I was reminded of a brilliant closing session speaker I saw at last year’s Governor’s Conference for nonprofits presented by Austin’s One Star Foundation last year. The dynamic and innovative Valerie Keller, CEO of the Outreach Center in Lafayette, LA, spoke to this group of passionate Texas nonprofit leaders about this very issue. Her fervor took on the urgency of a battle cry—as she chided the well-meaning, often overly self-effacing social sector for settling for this dismissive “non” moniker. This concept also aligns with what I discussed last week when I mused about the emerging imperative for the nonprofit sector to rethink the ways it does business and functions at a core level.
In Valerie’s case, she definitely walks her talk. She has successfully reenergized a social service agency in a struggling region of Louisiana through creative public/private entrepreneurial partnerships and a social enterprise model. Social enterprise—now, that’s a term that jazzes me.

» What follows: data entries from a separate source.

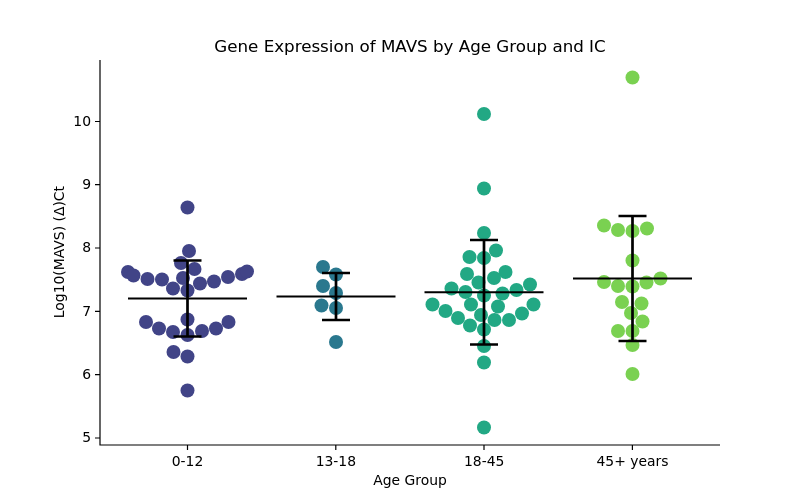
<!DOCTYPE html>
<html lang="en">
<head>
<meta charset="utf-8">
<title>Gene Expression of MAVS by Age Group and IC</title>
<style>
:root {
  --paper: #fff;
  --ink: #000;
  --child: #414487;
  --teen: #2a788e;
  --adult: #22a884;
  --senior: #7ad151;
}
* { box-sizing: border-box; margin: 0; }
body { width: 800px; height: 500px; overflow: hidden; background: var(--paper); }
.chart {
  display: grid;
  grid-template: 60px 385px 32px 23px / 50px 50px 620px 80px;
  width: 800px;
  height: 500px;
  overflow: hidden;
  color: var(--ink);
  font: 13.9px "DejaVu Sans", sans-serif;
  white-space: nowrap;
}
.title {
  grid-area: 1 / 3;
  padding-top: 36px;
  font-size: 16.7px;
  font-weight: 400;
  line-height: 20px;
  text-align: center;
}
.y-title {
  grid-area: 2 / 1;
  justify-self: start;
  align-self: center;
  margin-left: 50px;
  line-height: 18px;
  writing-mode: vertical-rl;
  transform: rotate(180deg);
}
.y-ticks {
  grid-area: 2 / 2;
  padding: 29.8px 9px 0 0;
  list-style: none;
  line-height: 63.3px;
  text-align: right;
}
.plot { grid-area: 2 / 3; display: block; overflow: visible; }
.x-ticks {
  grid-area: 3 / 3;
  display: grid;
  grid-template-columns: repeat(4, 1fr);
  padding: 6px 13.4px 0;
  list-style: none;
  line-height: 20px;
  text-align: center;
}
.x-title { grid-area: 4 / 3; margin-top: -7px; line-height: 20px; text-align: center; }
.axes { fill: none; stroke: var(--ink); stroke-width: 1.2; }
.child { fill: var(--child); }
.teen { fill: var(--teen); }
.adult { fill: var(--adult); }
.senior { fill: var(--senior); }
.mean { fill: none; stroke: var(--ink); stroke-width: 2; }
.spread { fill: none; stroke: var(--ink); stroke-width: 2.7; }
</style>
</head>
<body>
<main class="chart">
  <h1 class="title">Gene Expression of MAVS by Age Group and IC</h1>
  <p class="y-title">Log10(MAVS) (Δ)Ct</p>
  <ul class="y-ticks">
    <li>10</li><li>9</li><li>8</li><li>7</li><li>6</li><li>5</li>
  </ul>
  <svg class="plot" width="620" height="385" viewBox="100 60 620 385" role="img" aria-label="Dot plot of MAVS expression in four age groups with mean and spread">
    <defs><circle id="dot" r="7"/></defs>
    <g class="child">
      <use href="#dot" x="187.5" y="207.5"/>
      <use href="#dot" x="189" y="251"/>
      <use href="#dot" x="181" y="263"/>
      <use href="#dot" x="194.5" y="269"/>
      <use href="#dot" x="128" y="272"/>
      <use href="#dot" x="133.5" y="275.5"/>
      <use href="#dot" x="147.5" y="279"/>
      <use href="#dot" x="162" y="279.5"/>
      <use href="#dot" x="183" y="278"/>
      <use href="#dot" x="200" y="283.5"/>
      <use href="#dot" x="214" y="281.5"/>
      <use href="#dot" x="228" y="277"/>
      <use href="#dot" x="242" y="274"/>
      <use href="#dot" x="247" y="271.5"/>
      <use href="#dot" x="173" y="288.5"/>
      <use href="#dot" x="187.5" y="290.5"/>
      <use href="#dot" x="146" y="322"/>
      <use href="#dot" x="187.5" y="319.5"/>
      <use href="#dot" x="228.5" y="322"/>
      <use href="#dot" x="159" y="328.5"/>
      <use href="#dot" x="173" y="332"/>
      <use href="#dot" x="187.5" y="335"/>
      <use href="#dot" x="202" y="331"/>
      <use href="#dot" x="216" y="328.5"/>
      <use href="#dot" x="173.5" y="352"/>
      <use href="#dot" x="187.5" y="356.5"/>
      <use href="#dot" x="187.5" y="390.5"/>
    </g>
    <g class="teen">
      <use href="#dot" x="323" y="267"/>
      <use href="#dot" x="336" y="274.5"/>
      <use href="#dot" x="323" y="286"/>
      <use href="#dot" x="336" y="293"/>
      <use href="#dot" x="321.5" y="305.5"/>
      <use href="#dot" x="336" y="308"/>
      <use href="#dot" x="336" y="342"/>
    </g>
    <g class="adult">
      <use href="#dot" x="484" y="114"/>
      <use href="#dot" x="484" y="188.5"/>
      <use href="#dot" x="484" y="233"/>
      <use href="#dot" x="496" y="250.5"/>
      <use href="#dot" x="469.5" y="257"/>
      <use href="#dot" x="484" y="258"/>
      <use href="#dot" x="467" y="274"/>
      <use href="#dot" x="505.5" y="272"/>
      <use href="#dot" x="478.5" y="282.5"/>
      <use href="#dot" x="494" y="278"/>
      <use href="#dot" x="451.5" y="288.5"/>
      <use href="#dot" x="465.5" y="292"/>
      <use href="#dot" x="484" y="295.5"/>
      <use href="#dot" x="502.5" y="293.5"/>
      <use href="#dot" x="516.5" y="290"/>
      <use href="#dot" x="530" y="284.5"/>
      <use href="#dot" x="432.5" y="304.5"/>
      <use href="#dot" x="445.5" y="311"/>
      <use href="#dot" x="471" y="304.5"/>
      <use href="#dot" x="498" y="306.5"/>
      <use href="#dot" x="533.5" y="304.5"/>
      <use href="#dot" x="458" y="318"/>
      <use href="#dot" x="481" y="315"/>
      <use href="#dot" x="494.5" y="320"/>
      <use href="#dot" x="509" y="320"/>
      <use href="#dot" x="522" y="313.5"/>
      <use href="#dot" x="470" y="325.5"/>
      <use href="#dot" x="484" y="329.5"/>
      <use href="#dot" x="484" y="346"/>
      <use href="#dot" x="484" y="362.5"/>
      <use href="#dot" x="484" y="427.5"/>
    </g>
    <g class="senior">
      <use href="#dot" x="632.5" y="77.5"/>
      <use href="#dot" x="604" y="225.5"/>
      <use href="#dot" x="618" y="230"/>
      <use href="#dot" x="632.5" y="231"/>
      <use href="#dot" x="647" y="228.5"/>
      <use href="#dot" x="632.5" y="260.5"/>
      <use href="#dot" x="604" y="282"/>
      <use href="#dot" x="618" y="286"/>
      <use href="#dot" x="632.5" y="286.5"/>
      <use href="#dot" x="646.5" y="282.5"/>
      <use href="#dot" x="660.5" y="278.5"/>
      <use href="#dot" x="622" y="302"/>
      <use href="#dot" x="641.5" y="303.5"/>
      <use href="#dot" x="631" y="313"/>
      <use href="#dot" x="642.5" y="321.5"/>
      <use href="#dot" x="618" y="331"/>
      <use href="#dot" x="632.5" y="331"/>
      <use href="#dot" x="632.5" y="345"/>
      <use href="#dot" x="632.5" y="374"/>
    </g>
    <path class="axes" d="M100 60V445H720M95 121.5h5M95 184.7h5M95 248h5M95 311.3h5M95 374.7h5M95 438h5M187.5 445v5M335.8 445v5M484 445v5M632.4 445v5"/>
    <path class="mean" d="M128 298.5H247M276.5 296.5H395.5M424.5 292.3H543.5M573 278.5H692"/>
    <g class="spread">
      <path d="M173.5 260.5h28M187.5 260.5V336.5M173.5 336.5h28"/>
      <path d="M322 273h28M336 273V320M322 320h28"/>
      <path d="M470 240h28M484 240V344.5M470 344.5h28"/>
      <path d="M618.5 216h28M632.5 216V341M618.5 341h28"/>
    </g>
  </svg>
  <ul class="x-ticks">
    <li>0-12</li><li>13-18</li><li>18-45</li><li>45+ years</li>
  </ul>
  <p class="x-title">Age Group</p>
</main>
</body>
</html>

Another thought-leader in this area is Dan Pallotta, author of Uncharitable. Dan harshly critiques the underlying value system that confines our charities and other nonprofit organizations. Pallotta sheds light on the frugal, almost prudish constraints the public expects from nonprofits—everything from banning paid advertising, to perpetuating substandard wages for nonprofit employees. He examines the public’s unconscious expectation that nonprofits behave differently from for-profits and points the finger at Americans’ Puritan heritage of self-denial and frugality. That’s an interesting notion that may not tell the whole story—but may contribute to the perception.
We say, “Grow, grow, and do more . . . but, uh, don’t spend money!” On some level, we seem to want the nonprofit sector to shun the very strategies and tactics that drive the business sector. There’s the rub—a fundamental disconnect. Further, Pallotta argues that the public tends to fixate too tenaciously on fundraising ratios and low overhead costs as the only relevant success measures. These arbitrary efficiency calculations do not always translate into results—or impact, for that matter. Instead, he calls for donors to focus on this:
“What has the organization achieved, and what can it achieve with my donation?”
Pallotta challenges us to speak up on behalf of nonprofits and actively educate donors on the necessity of cost-effective administrative expenses and business techniques that can build the best launching pads for nonprofits and—the change they seek to create.
What do you think?